Wednesday, December 21, 2011

SAR #11353

Everyone’s basic needs should take precedence over anyone’s greed. Jodi Dean

The Plan, Version 5.63: Remember when Ben gave the banks free money in exchange for iffy assets in the hope that they would then lend it out and create some jobs? And how they took the money and lent it back to the US Treasury? The ECB is going to try the same trick, in hopes that the banks will invest (?) in Italian and Spanish etc. covering bonds. Even though the banks say they won't. Nothing in this process actually improves the likelihood that Spain or Italy, etc. will ever be able to repay their debts. And the ECB can't lend out more than 25% of the €2 trillion it would take. But if some banks can make a nice profit from it, I'm sure it will be called a success.

See/Do: Secretary Clinton is upset that Egyptian security forces are acting like their counterparts in Bahrain, Oakland, Saudi Arabia, Syria and UC Davis.

Asked & Answered:Why are Republicans against the payroll tax cut? First, what part of 'payroll' don't you understand? Then there's the chance that it might make the economy better and they certainly don't want that - not until Obama is a memory. And dropping GDP an additional 1.7% in 2012 will be okay, as long as they can extort a bunch of stuff for their donors out of the negotiations.

Pattern Learning: The Bush/Cheney/Gingrich folks are sick with envy that Hungary's leaders are getting call constitutional reform.
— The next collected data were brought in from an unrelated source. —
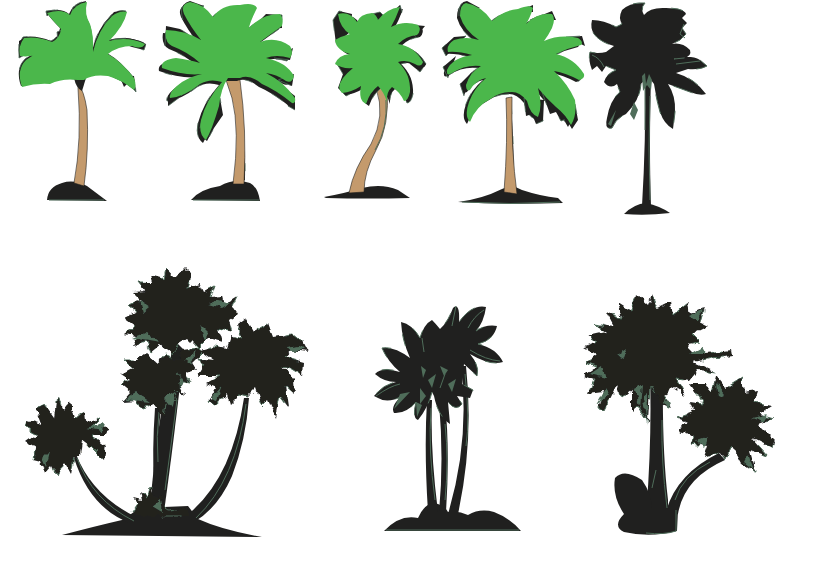
<!DOCTYPE html>
<html lang="en">
<head>
<meta charset="utf-8">
<title>Palm tree set</title>
<style>
:root { --paper: #ffffff; --ink: #20201f; --leaf: #4bb74b; --bark: #c49a6c; --moss: #4f6d5a; }
html, body { margin: 0; background: var(--paper); overflow: hidden; }
svg { display: block; width: 820px; height: 582px; }
.ink { fill: var(--ink); }
.leaf { fill: var(--leaf); }
.bark { fill: var(--bark); stroke: var(--ink); stroke-width: .6; }
.shade { fill: var(--ink); stroke: var(--moss); stroke-width: .8; stroke-dasharray: 14 22 8 30; }
.frond { fill: var(--ink); stroke: var(--moss); stroke-width: 1; stroke-dasharray: 12 26 20 34; }
.moss { fill: var(--moss); }
.edge { fill: none; stroke: var(--moss); stroke-width: 1; }
</style>
</head>
<body>
<svg viewBox="0 0 820 582" role="img" aria-label="Set of palm trees: four green palms, one black palm and three black palm groups">
<defs>
<filter id="ragged" x="-10%" y="-10%" width="120%" height="120%">
<feTurbulence type="fractalNoise" baseFrequency=".13" numOctaves="2" seed="4" result="grain"/>
<feDisplacementMap in="SourceGraphic" in2="grain" scale="7" xChannelSelector="R" yChannelSelector="G"/>
</filter>
<path id="crown-1" d="M78 80Q62 78 50 84Q36 83 22 87Q16 70 26 60Q36 52 48 51Q32 58 20 56Q18 46 24 38Q38 36 52 42Q60 38 61 29Q52 20 47 13Q62 8 70 15Q74 4 87 2Q84 14 90 24Q94 36 93 52Q98 30 112 16Q120 10 127 12Q124 26 109 41Q128 36 145 44Q142 50 132 46Q118 46 108 54Q122 62 134 78Q137 86 134 90Q122 80 108 76Q92 74 84 80Z"/>
<path id="crown-2" d="M228 78Q221 88 219 106Q212 130 206 140Q198 134 201 120Q206 100 222 82Q210 78 200 84Q184 97 170 98Q168 92 182 82Q192 76 202 74Q184 76 162 68Q160 60 176 58Q190 60 200 63Q188 52 172 46Q164 42 166 30Q184 30 201 40Q190 26 184 14Q180 4 190 2Q204 4 213 17Q222 4 240 5Q254 2 257 8Q250 22 249 28Q262 14 280 14Q284 18 282 26Q268 36 260 42Q276 36 290 46Q294 52 290 58Q276 54 266 58Q286 62 294 76Q292 84 286 81Q276 74 266 73Q284 82 295 98Q296 104 292 103Q276 90 262 84Q250 74 240 78Z"/>
<path id="crown-3" d="M378 86Q370 92 366 104Q358 100 361 86Q352 92 342 93Q336 88 343 78Q348 72 353 68Q342 69 335 64Q338 55 350 54Q336 50 335 40Q342 36 350 34Q340 28 338 14Q350 11 357 22Q360 14 372 13Q376 14 378 20Q386 9 400 7Q396 18 391 27Q404 20 418 25Q422 30 417 35Q406 36 398 44Q414 46 423 62Q421 68 415 64Q406 59 398 62Q411 74 410 92Q408 101 404 101Q400 92 392 87Q386 92 387 102Q384 92 378 86Z"/>
<path id="crown-4" d="M512 92Q500 92 492 98Q476 106 470 122Q464 116 469 102Q474 88 486 78Q476 80 470 90Q466 92 466 85Q470 72 481 66Q466 64 452 73Q446 77 447 70Q452 58 472 55Q458 51 448 52Q446 45 454 40Q466 36 479 40Q464 30 460 16Q460 4 466 3Q482 6 492 21Q504 10 518 9Q530 4 533 8Q530 18 526 24Q538 12 552 14Q556 18 552 28Q548 36 544 41Q560 34 578 38Q584 42 581 45Q568 48 556 54Q574 58 584 74Q585 79 579 80Q566 73 554 71Q568 84 575 100Q577 116 571 125Q566 115 556 107Q546 98 538 88Q543 106 538 117Q530 114 527 101Q520 92 512 92Z"/>
</defs>

<g id="green-palm-1">
<path class="ink" d="M47 200Q48 187 62 183Q74 179 87 186L107 201Z"/>
<path class="edge" d="M49 200H104"/>
<path class="bark" d="M78 84Q84 90 87 110Q89 150 84 186L74 183Q82 140 78 88Z"/>
<path class="ink" d="M74 78H86L82 91Q76 88 74 78Z"/>
<use href="#crown-1" class="shade" transform="translate(-1 -1)"/>
<path class="shade" d="M19 58V41L27 37L48 42ZM58 41L57 32L62 30ZM71 17L73 7L80 4ZM47 16L46 11L56 10ZM103 25L114 12L120 11ZM112 40Q130 35 146 44L144 50L132 47ZM108 74Q122 77 124 87L128 83L136 92L134 76Z"/>
<use href="#crown-1" class="leaf"/>
</g>

<g id="green-palm-2">
<path class="ink" d="M191 200Q200 189 220 186Q234 178 250 183Q258 187 260 201Z"/>
<path class="edge" d="M193 200H259"/>
<path class="shade" d="M240 128Q246 150 245 180L239 184Z"/>
<path class="bark" d="M226 80Q234 74 240 80Q247 130 244 184H233Q240 130 232 98Z"/>
<use href="#crown-2" class="shade" transform="translate(-3 3)"/>
<path class="shade" d="M165 46L166 26L180 29L203 44ZM183 20Q178 4 190 1L204 6ZM180 97L168 106V98L200 77ZM204 115L198 134L207 141L214 128L223 115L220 98ZM250 30L266 14L282 15V28ZM274 80L280 97L285 94L288 106L295 110V96ZM274 58L290 60L293 48ZM278 80L292 86L294 74Z"/>
<use href="#crown-2" class="leaf"/>
</g>

<g id="green-palm-3">
<path class="ink" d="M324 197Q346 193 362 188Q382 183 398 190L410 198Q368 199 326 198Z"/>
<path class="bark" d="M376 88L387 87Q390 126 376 150Q364 172 364 192L349 193Q354 168 371 144Q386 116 376 88Z"/>
<path class="edge" d="M386 100Q388 128 375 150"/>
<use href="#crown-3" class="shade" transform="translate(3 2)"/>
<path class="shade" d="M333 20L339 11L352 14L350 32L336 44ZM372 14L380 12L386 18L400 5L402 12L390 30ZM404 24L425 26L416 37ZM336 62L343 74L338 88L346 96L362 88L352 66ZM400 48L426 64L420 72L410 64Z"/>
<use href="#crown-3" class="leaf"/>
</g>

<g id="green-palm-4">
<path class="ink" d="M458 202Q482 199 502 189Q512 184 522 190Q540 196 558 198L563 203Q510 205 458 202Z"/>
<path class="edge" d="M462 202Q510 205 560 202"/>
<path class="shade" d="M511 100Q514 150 514 190H508Z"/>
<path class="bark" d="M506 98L512 97Q511 150 517 194L504 192Q508 140 506 98Z"/>
<use href="#crown-4" class="shade" transform="translate(-3 2)"/>
<path class="shade" d="M459 16Q458 2 467 1L480 8ZM446 56L442 48L454 37L466 36ZM448 78L443 67L456 56ZM464 96L460 84L472 72ZM516 12L533 5V12ZM530 20L552 11L556 20ZM566 37L582 36L585 46ZM542 92L550 114L556 112L561 121L566 119L572 129L578 120L575 104ZM524 98L526 116L532 114L536 124L543 121L544 100Z"/>
<use href="#crown-4" class="leaf"/>
</g>

<g id="black-palm">
<path class="ink" d="M624 214Q634 204 646 203Q660 206 670 213Q646 216 624 214Z"/>
<path class="ink" d="M645 76H651Q649 150 651 206H642Q646 140 645 76Z"/>
<path class="edge" d="M645 84V130M650 96Q648 150 650 200"/>
<path class="frond" d="M641 84Q640 100 626 114Q616 118 612 128Q604 130 607 118Q610 100 620 92L617 84Q610 90 604 82Q606 74 616 70L606 66L602 72L597 66L592 70Q588 60 590 52Q598 54 606 52L614 46Q600 42 594 34Q590 28 592 20Q604 20 616 27L622 24Q618 18 622 10Q630 2 645 3Q640 8 644 15Q650 7 666 8Q684 8 686 14L682 18L687 23L682 28L686 34L680 40L672 44Q682 42 690 50Q692 56 684 58L674 59Q690 54 700 60L707 66Q700 70 688 69L676 73Q694 78 706 94Q700 96 690 92L668 84Q676 96 675 112L673 129Q664 124 660 112Q656 98 654 84L648 76Z"/>
<path class="moss" d="M642 76L645 73L646 84L649 74L652 80L651 90L647 85L643 91ZM634 102L638 110L634 120L630 114ZM616 110L611 126L608 124Z"/>
<path class="edge" d="M592 55Q600 58 604 67M676 64L700 61M684 24L680 34L685 38"/>
</g>

<g id="palm-group-left">
<path class="ink" d="M62 535Q96 526 122 520L140 508L188 506L198 519Q222 530 262 537Z"/>
<path class="ink" d="M76 454Q92 496 138 518L130 523Q90 508 74 458Z"/>
<path class="ink" d="M244 398H249Q246 440 232 476Q218 508 194 522L186 516Q232 480 244 398Z"/>
<path class="ink" d="M174 340L184 350Q174 440 164 512L150 508Q156 430 174 340Z"/>
<path class="ink" d="M155 408H161Q156 450 160 480L154 486Q152 450 155 408Z"/>
<path class="edge" d="M159 412Q156 436 158 462M77 458Q92 500 134 521M246 404Q236 480 196 518M177 400L165 490"/>
<g filter="url(#ragged)">
<path class="frond" d="M74 456L71 475L64 462L57 476L52 466L45 474L41 462L33 460L36 448L26 442L37 434L26 428L28 420L42 424L36 408L44 404L54 418L57 396L64 410L70 402L74 420L85 410L86 422L101 418L92 427L109 428L106 434L90 434L106 446L104 460L90 446L82 440L80 456Z"/>
<path class="frond" d="M178 344L172 354L160 344L150 352L146 342L132 347L136 336L124 334L135 326L124 318L136 312L128 305L141 300L133 292L146 291L139 282L152 282L150 275L164 279L166 268L175 278L184 268L191 275L187 288L200 284L204 292L215 286L211 297L222 296L224 305L237 297L233 306L238 314L229 320L232 332L218 328L222 342L208 338L198 348L188 338Z"/>
<path class="frond" d="M166 402L164 418L154 404L142 408L136 400L122 401L130 392L120 384L130 380L121 374L132 368L124 360L138 360L146 354L156 362L166 354L178 360L182 350L198 348L202 352L192 362L198 370L186 374L190 382L178 380L184 394L174 390L177 400Z"/>
<path class="frond" d="M248 396L240 394L230 404L227 394L215 405L208 402L216 388L206 384L220 376L198 376L204 366L198 358L214 360L200 350L214 346L228 348L232 336L242 340L238 324L246 318L254 332L268 324L273 337L292 334L302 342L307 352L292 350L286 357L304 362L303 376L290 368L282 366L294 380L295 394L286 386L289 408L280 396L276 418L268 400L262 406L256 388Z"/>
<path class="frond" d="M132 512L138 503L133 498L142 500L140 492L148 498L150 488L156 498L164 495L160 504L170 510L188 507V516H140Z"/>
<path class="moss" d="M140 300L150 307L143 313ZM208 304L218 300L230 303L222 308ZM132 338L146 332L160 343ZM200 324L208 332L205 341ZM124 399L136 392L150 402ZM164 398L174 392L172 408ZM184 360L196 352L190 364ZM178 372L184 382L180 388ZM286 348L300 346L304 350L292 351ZM210 399L222 385L216 401ZM86 428L104 424L102 431ZM42 458L50 450L46 467ZM152 506L160 500L162 512Z"/>
</g>
</g>

<g id="palm-group-middle">
<path class="ink" d="M384 531Q400 514 418 518Q424 504 434 503Q444 505 448 512Q458 510 468 515Q480 508 494 512Q510 518 521 531Z"/>
<path class="edge" d="M386 530H519"/>
<path class="ink" d="M427 400H432Q430 450 438 512H428Q424 450 427 400ZM439 402H445Q450 450 446 512H439Q444 460 439 402ZM461 366H466Q474 440 458 514H448Q470 440 461 366Z"/>
<path class="edge" d="M431 408Q428 450 435 500M445 424Q449 460 445 500M465 374Q470 420 466 446"/>
<path class="frond" d="M432 392Q428 408 418 420Q412 418 416 402Q406 414 394 413Q390 406 402 396Q388 404 378 398L374 396Q384 384 396 382Q384 382 375 374Q382 366 400 372Q388 362 382 348Q394 346 410 358Q402 340 401 322Q412 324 420 338Q424 324 432 320Q436 324 440 329Q448 322 453 308Q460 302 459 322Q472 304 486 307Q484 322 476 331Q486 324 497 326Q494 340 478 344Q496 348 503 362Q490 366 470 354Q480 366 477 376L464 364L462 384L473 390L470 398L457 396L462 404Q456 412 448 402L450 424Q438 416 434 396Z"/>
<path class="moss" d="M421 366L426 370L423 378ZM428 380L436 374L432 388ZM440 366L448 370L444 376ZM420 388L426 396L420 404ZM448 384L456 379L452 392ZM400 394L410 392L394 409ZM416 402L422 405L417 417Z"/>
<path class="edge" d="M376 396Q390 386 400 384M456 306L452 326M484 310Q474 316 468 328M470 350Q486 360 500 361M422 338L424 352M445 374L440 388"/>
</g>

<g id="palm-group-right">
<path class="ink" d="M650 376H663Q662 450 668 500V516H646Q652 440 650 376Z"/>
<path class="ink" d="M719 453L725 460Q684 478 678 514L664 520Q672 476 719 453Z"/>
<path class="ink" d="M624 514Q612 496 615 478Q624 468 642 480Q652 494 652 510L668 508L678 510L677 531Q650 538 624 532Q612 526 624 514Z"/>
<path class="edge" d="M676 510V531Q664 535 646 533M662 420Q661 460 667 508M656 470L652 488M675 500Q682 476 710 462"/>
<g filter="url(#ragged)">
<path class="frond" d="M650 386L648 422L638 406L632 412V390L622 398L617 384L604 410L598 408L603 392L588 394L594 380L584 376L598 366L586 362L596 354L584 347L599 342L588 336L606 332L594 324L614 327L606 312L622 318L618 303L632 312L636 293L648 304L652 294L658 308L670 302L672 316L688 302L690 314L704 308L700 322L708 326L692 334L700 342L686 344L696 354L732 350L733 356L712 358L694 362L716 372L698 370L690 380L676 378L686 396L674 388L664 394L672 408L662 404Z"/>
<path class="frond" d="M720 452L704 458L708 446L690 444L696 436L680 431L686 422L678 418L694 412L690 402L704 404L690 384L706 384L712 392L716 376L726 388L742 378L744 392L758 390L754 402L772 406L760 414L774 418L758 424L774 440L772 448L752 438L768 456L750 450L756 472L742 464L732 446L726 460Z"/>
<path class="moss" d="M590 374L602 366L606 378ZM596 405L606 388L610 394ZM634 390L642 384L640 408ZM643 398L648 394L647 424ZM664 398L672 404L668 410ZM690 354L702 347L706 354ZM628 348L616 356L624 360ZM688 316L702 310L696 322ZM696 440L708 436L704 448ZM752 418L768 414L762 422ZM748 454L754 470L744 462ZM716 384L724 394L718 397Z"/>
</g>
</g>
</svg>
</body>
</html>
Driving Around: The markets soared today, supposedly on the good housing news which was that housing starts were up 9.3% m/m, building permits (up 5.1% m/m), and completions (up 5.6%) . But to the census bureau a 'house' includes a multifamily rental property... an apartment. A 25% jump in multifamily construction accounted for almost all of the gain.

Looking Before Leaping: Yes, fracking and shale gas are going to make folks rich, but mostly just the one selling the stock. Natural gas at $3.10/mmBTU isn't going to do anything much, certainly not create a million jobs.

Once Upon A TimeIn America: The 1% see the 99% as impedimentia, to be avoided when possible and ignored when unavoidable. Home Depot's Bernard Marcus asks, "Who gives a crap about some imbeciles? Are you kidding me?” And the always beloved Jamie Dimon of JPMorgan - who made $23 million in 2010, is willing to admit, "“Sometimes there’s a bad apple," but complains that all the rich bankers get tarred with the same brush. We've always had the rich, but once upon a time they had manners and some sense of shame.

Progress: Wasn't it better in the old days, when you had to actually stuff the ballot boxes? All electronic voting has done is make it harder to spot, harder to prove and easier to get away with. Which explains why the politicians are in favor or it.

1 comment:

Anonymous said...

When you think about it, we have not always had the rich; they arrived with the problem of what to do with surpluses in physical goods.